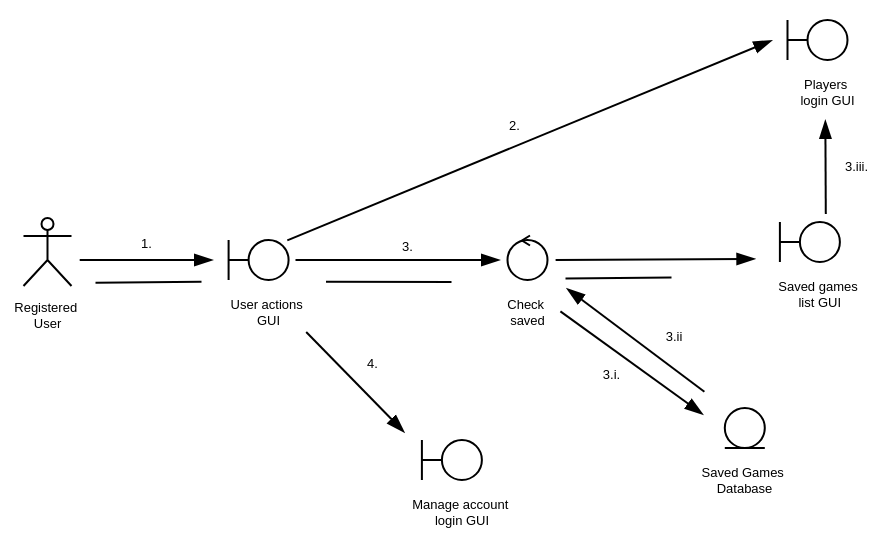
<!DOCTYPE html>
<html lang="en">
<head>
<meta charset="utf-8">
<title>Registered user collaboration diagram</title>
<style>
  :root { --paper: #fff; --ink: #000; }
  html, body { margin: 0; overflow: hidden; background: var(--paper); }
  .diagram {
    position: relative; width: 884px; height: 544px; overflow: hidden;
    background: var(--paper); color: var(--ink);
    font: 13px/16px "Liberation Sans", Arial, sans-serif;
  }
  .drawing { position: absolute; left: 0; top: 0; display: block; }
  .shape { fill: var(--paper); stroke: var(--ink); stroke-width: 2; }
  .wire { fill: none; stroke: var(--ink); stroke-width: 2; }
  .arrow { marker-end: url(#arrowhead); }
  .head { fill: var(--ink); }
  .label {
    position: absolute; left: var(--x); top: var(--y); margin: 0;
    transform: translateX(-50%); text-align: center; white-space: pre;
  }
</style>
</head>
<body>
<main class="diagram">
  <svg class="drawing" width="884" height="544" viewBox="0 0 884 544" role="img" aria-label="Message flow between the user, screens, controller and database">
    <defs>
      <marker id="arrowhead" markerUnits="userSpaceOnUse" markerWidth="20" markerHeight="14" refX="10" refY="7" orient="auto">
        <polygon class="head" points="0,0.5 20,7 0,13.5"/>
      </marker>
      <g id="boundary">
        <path class="wire" d="M0 0V40M0 20H20"/>
        <circle class="shape" cx="40" cy="20" r="20"/>
      </g>
    </defs>

    <g id="actor">
      <circle class="shape" cx="47.5" cy="224" r="6"/>
      <path class="wire" d="M47.5 230V260M23.5 236H71.5M23.5 286L47.5 260L71.5 286"/>
    </g>

    <g id="boundaries">
      <use href="#boundary" x="228.6" y="240"/>
      <use href="#boundary" x="421.9" y="440"/>
      <use href="#boundary" x="787.5" y="20"/>
      <use href="#boundary" x="779.9" y="222"/>
    </g>

    <g id="controller">
      <circle class="shape" cx="527.5" cy="260" r="20"/>
      <path class="wire" d="M530 235.5L522 240.5L530 245.5"/>
    </g>

    <g id="entity">
      <circle class="shape" cx="744.8" cy="428" r="20"/>
      <path class="wire" d="M724.8 448H764.8"/>
    </g>

    <g id="messages">
      <line class="wire arrow" x1="79.7" y1="260" x2="204" y2="260"/>
      <line class="wire arrow" x1="287.3" y1="240.3" x2="763.8" y2="43.7"/>
      <line class="wire arrow" x1="295.5" y1="260" x2="491" y2="260"/>
      <line class="wire arrow" x1="306.2" y1="332" x2="398.2" y2="426"/>
      <line class="wire arrow" x1="555.6" y1="260" x2="746.3" y2="259"/>
      <line class="wire arrow" x1="560.4" y1="311.4" x2="695.9" y2="409.3"/>
      <line class="wire arrow" x1="704.4" y1="391.8" x2="573.8" y2="293.8"/>
      <line class="wire arrow" x1="825.8" y1="214" x2="825.4" y2="129"/>
    </g>

    <g id="links">
      <line class="wire" x1="95.5" y1="282.7" x2="201.5" y2="281.7"/>
      <line class="wire" x1="326" y1="281.7" x2="451.5" y2="282"/>
      <line class="wire" x1="565.5" y1="278.5" x2="671.5" y2="277.5"/>
    </g>
  </svg>

  <p class="label" style="--x:47.5px;--y:300px">Registered 
User</p>
  <p class="label" style="--x:268.5px;--y:297px">User actions 
GUI</p>
  <p class="label" style="--x:527.5px;--y:297px">Check 
saved</p>
  <p class="label" style="--x:462px;--y:497px">Manage account 
login GUI</p>
  <p class="label" style="--x:744.5px;--y:465px">Saved Games 
Database</p>
  <p class="label" style="--x:819.8px;--y:279px">Saved games 
list GUI</p>
  <p class="label" style="--x:827.5px;--y:77px">Players 
login GUI</p>

  <p class="label" style="--x:146.5px;--y:236px">1.</p>
  <p class="label" style="--x:514.5px;--y:118px">2.</p>
  <p class="label" style="--x:407.5px;--y:239px">3.</p>
  <p class="label" style="--x:611.5px;--y:367px">3.i.</p>
  <p class="label" style="--x:674px;--y:329px">3.ii</p>
  <p class="label" style="--x:856.5px;--y:159px">3.iii.</p>
  <p class="label" style="--x:372.5px;--y:356px">4.</p>
</main>
</body>
</html>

────────

Work required.
Reproduce each entry precisely; the pictures stay out.

Problem solution.
<!DOCTYPE html>
<html lang="en">
<head>
<meta charset="utf-8">
<title>Registered user collaboration diagram</title>
<style>
  :root { --paper: #fff; --ink: #000; }
  html, body { margin: 0; overflow: hidden; background: var(--paper); }
  .diagram {
    position: relative; width: 884px; height: 544px; overflow: hidden;
    background: var(--paper); color: var(--ink);
    font: 13px/16px "Liberation Sans", Arial, sans-serif;
  }
  .drawing { position: absolute; left: 0; top: 0; display: block; }
  .shape { fill: var(--paper); stroke: var(--ink); stroke-width: 2; }
  .wire { fill: none; stroke: var(--ink); stroke-width: 2; }
  .arrow { marker-end: url(#arrowhead); }
  .head { fill: var(--ink); }
  .label {
    position: absolute; left: var(--x); top: var(--y); margin: 0;
    transform: translateX(-50%); text-align: center; white-space: pre;
  }
</style>
</head>
<body>
<main class="diagram">
  <svg class="drawing" width="884" height="544" viewBox="0 0 884 544" role="img" aria-label="Message flow between the user, screens, controller and database">
    <defs>
      <marker id="arrowhead" markerUnits="userSpaceOnUse" markerWidth="20" markerHeight="14" refX="10" refY="7" orient="auto">
        <polygon class="head" points="0,0.5 20,7 0,13.5"/>
      </marker>
      <g id="boundary">
        <path class="wire" d="M0 0V40M0 20H20"/>
        <circle class="shape" cx="40" cy="20" r="20"/>
      </g>
    </defs>

    <g id="actor">
      <circle class="shape" cx="47.5" cy="224" r="6"/>
      <path class="wire" d="M47.5 230V260M23.5 236H71.5M23.5 286L47.5 260L71.5 286"/>
    </g>

    <g id="boundaries">
      <use href="#boundary" x="228.6" y="240"/>
      <use href="#boundary" x="421.9" y="440"/>
      <use href="#boundary" x="787.5" y="20"/>
      <use href="#boundary" x="779.9" y="222"/>
    </g>

    <g id="controller">
      <circle class="shape" cx="527.5" cy="260" r="20"/>
      <path class="wire" d="M530 235.5L522 240.5L530 245.5"/>
    </g>

    <g id="entity">
      <circle class="shape" cx="744.8" cy="428" r="20"/>
      <path class="wire" d="M724.8 448H764.8"/>
    </g>

    <g id="messages">
      <line class="wire arrow" x1="79.7" y1="260" x2="204" y2="260"/>
      <line class="wire arrow" x1="287.3" y1="240.3" x2="763.8" y2="43.7"/>
      <line class="wire arrow" x1="295.5" y1="260" x2="491" y2="260"/>
      <line class="wire arrow" x1="306.2" y1="332" x2="398.2" y2="426"/>
      <line class="wire arrow" x1="555.6" y1="260" x2="746.3" y2="259"/>
      <line class="wire arrow" x1="560.4" y1="311.4" x2="695.9" y2="409.3"/>
      <line class="wire arrow" x1="704.4" y1="391.8" x2="573.8" y2="293.8"/>
      <line class="wire arrow" x1="825.8" y1="214" x2="825.4" y2="129"/>
    </g>

    <g id="links">
      <line class="wire" x1="95.5" y1="282.7" x2="201.5" y2="281.7"/>
      <line class="wire" x1="326" y1="281.7" x2="451.5" y2="282"/>
      <line class="wire" x1="565.5" y1="278.5" x2="671.5" y2="277.5"/>
    </g>
  </svg>

  <p class="label" style="--x:47.5px;--y:300px">Registered 
User</p>
  <p class="label" style="--x:268.5px;--y:297px">User actions 
GUI</p>
  <p class="label" style="--x:527.5px;--y:297px">Check 
saved</p>
  <p class="label" style="--x:462px;--y:497px">Manage account 
login GUI</p>
  <p class="label" style="--x:744.5px;--y:465px">Saved Games 
Database</p>
  <p class="label" style="--x:819.8px;--y:279px">Saved games 
list GUI</p>
  <p class="label" style="--x:827.5px;--y:77px">Players 
login GUI</p>

  <p class="label" style="--x:146.5px;--y:236px">1.</p>
  <p class="label" style="--x:514.5px;--y:118px">2.</p>
  <p class="label" style="--x:407.5px;--y:239px">3.</p>
  <p class="label" style="--x:611.5px;--y:367px">3.i.</p>
  <p class="label" style="--x:674px;--y:329px">3.ii</p>
  <p class="label" style="--x:856.5px;--y:159px">3.iii.</p>
  <p class="label" style="--x:372.5px;--y:356px">4.</p>
</main>
</body>
</html>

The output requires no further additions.